YOUR TASK: The entries need to be copied exactly as they stand, images left out.

Records excerpted from a collection
|---|
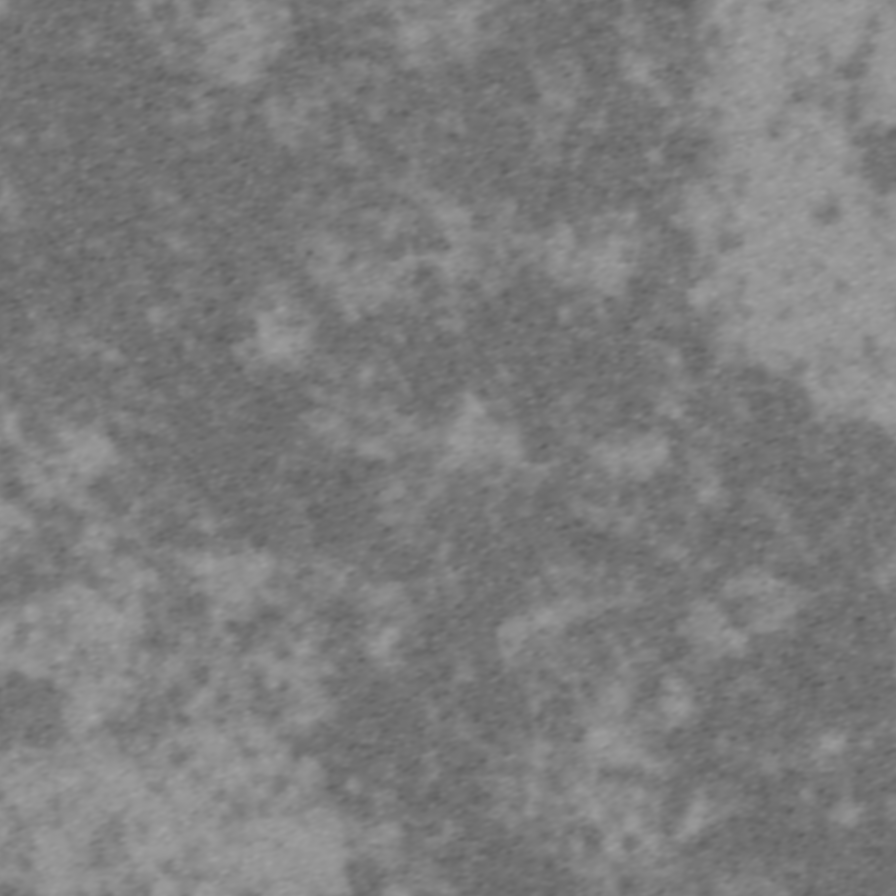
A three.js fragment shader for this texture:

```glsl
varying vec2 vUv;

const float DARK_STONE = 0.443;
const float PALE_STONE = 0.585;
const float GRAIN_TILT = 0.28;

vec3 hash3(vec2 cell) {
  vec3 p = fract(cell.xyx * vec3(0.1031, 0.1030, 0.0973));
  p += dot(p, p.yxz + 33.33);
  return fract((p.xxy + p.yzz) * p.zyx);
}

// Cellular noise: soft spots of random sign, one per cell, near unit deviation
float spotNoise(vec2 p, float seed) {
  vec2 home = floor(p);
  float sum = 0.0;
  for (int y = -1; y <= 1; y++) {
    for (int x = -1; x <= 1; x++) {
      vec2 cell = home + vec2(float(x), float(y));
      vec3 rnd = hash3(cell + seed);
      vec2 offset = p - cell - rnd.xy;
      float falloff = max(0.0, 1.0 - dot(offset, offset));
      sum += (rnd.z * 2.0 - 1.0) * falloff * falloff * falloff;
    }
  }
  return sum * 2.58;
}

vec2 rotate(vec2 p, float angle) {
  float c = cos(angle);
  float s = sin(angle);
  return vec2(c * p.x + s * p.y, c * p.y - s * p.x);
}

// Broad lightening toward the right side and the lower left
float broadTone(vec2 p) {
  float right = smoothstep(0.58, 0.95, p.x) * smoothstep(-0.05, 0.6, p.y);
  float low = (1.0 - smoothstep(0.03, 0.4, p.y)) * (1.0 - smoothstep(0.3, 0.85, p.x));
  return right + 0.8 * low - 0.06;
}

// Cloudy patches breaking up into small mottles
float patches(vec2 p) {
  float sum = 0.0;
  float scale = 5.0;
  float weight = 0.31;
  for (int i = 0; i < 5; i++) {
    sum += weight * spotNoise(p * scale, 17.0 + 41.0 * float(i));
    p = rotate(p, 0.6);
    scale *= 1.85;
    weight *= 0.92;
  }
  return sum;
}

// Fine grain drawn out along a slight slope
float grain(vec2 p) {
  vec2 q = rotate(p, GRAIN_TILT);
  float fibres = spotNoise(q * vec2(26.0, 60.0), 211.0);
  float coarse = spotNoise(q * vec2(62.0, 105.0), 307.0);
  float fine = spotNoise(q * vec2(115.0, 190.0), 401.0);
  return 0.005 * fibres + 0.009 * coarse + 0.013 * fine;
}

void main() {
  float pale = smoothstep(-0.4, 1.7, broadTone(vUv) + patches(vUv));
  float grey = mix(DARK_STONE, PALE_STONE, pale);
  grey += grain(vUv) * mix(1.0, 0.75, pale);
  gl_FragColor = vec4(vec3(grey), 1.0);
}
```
|---|
SOLUTION TO THIS EXERCISE:
A three.js fragment shader for this texture:

```glsl
varying vec2 vUv;

const float DARK_STONE = 0.443;
const float PALE_STONE = 0.585;
const float GRAIN_TILT = 0.28;

vec3 hash3(vec2 cell) {
  vec3 p = fract(cell.xyx * vec3(0.1031, 0.1030, 0.0973));
  p += dot(p, p.yxz + 33.33);
  return fract((p.xxy + p.yzz) * p.zyx);
}

// Cellular noise: soft spots of random sign, one per cell, near unit deviation
float spotNoise(vec2 p, float seed) {
  vec2 home = floor(p);
  float sum = 0.0;
  for (int y = -1; y <= 1; y++) {
    for (int x = -1; x <= 1; x++) {
      vec2 cell = home + vec2(float(x), float(y));
      vec3 rnd = hash3(cell + seed);
      vec2 offset = p - cell - rnd.xy;
      float falloff = max(0.0, 1.0 - dot(offset, offset));
      sum += (rnd.z * 2.0 - 1.0) * falloff * falloff * falloff;
    }
  }
  return sum * 2.58;
}

vec2 rotate(vec2 p, float angle) {
  float c = cos(angle);
  float s = sin(angle);
  return vec2(c * p.x + s * p.y, c * p.y - s * p.x);
}

// Broad lightening toward the right side and the lower left
float broadTone(vec2 p) {
  float right = smoothstep(0.58, 0.95, p.x) * smoothstep(-0.05, 0.6, p.y);
  float low = (1.0 - smoothstep(0.03, 0.4, p.y)) * (1.0 - smoothstep(0.3, 0.85, p.x));
  return right + 0.8 * low - 0.06;
}

// Cloudy patches breaking up into small mottles
float patches(vec2 p) {
  float sum = 0.0;
  float scale = 5.0;
  float weight = 0.31;
  for (int i = 0; i < 5; i++) {
    sum += weight * spotNoise(p * scale, 17.0 + 41.0 * float(i));
    p = rotate(p, 0.6);
    scale *= 1.85;
    weight *= 0.92;
  }
  return sum;
}

// Fine grain drawn out along a slight slope
float grain(vec2 p) {
  vec2 q = rotate(p, GRAIN_TILT);
  float fibres = spotNoise(q * vec2(26.0, 60.0), 211.0);
  float coarse = spotNoise(q * vec2(62.0, 105.0), 307.0);
  float fine = spotNoise(q * vec2(115.0, 190.0), 401.0);
  return 0.005 * fibres + 0.009 * coarse + 0.013 * fine;
}

void main() {
  float pale = smoothstep(-0.4, 1.7, broadTone(vUv) + patches(vUv));
  float grey = mix(DARK_STONE, PALE_STONE, pale);
  grey += grain(vUv) * mix(1.0, 0.75, pale);
  gl_FragColor = vec4(vec3(grey), 1.0);
}
```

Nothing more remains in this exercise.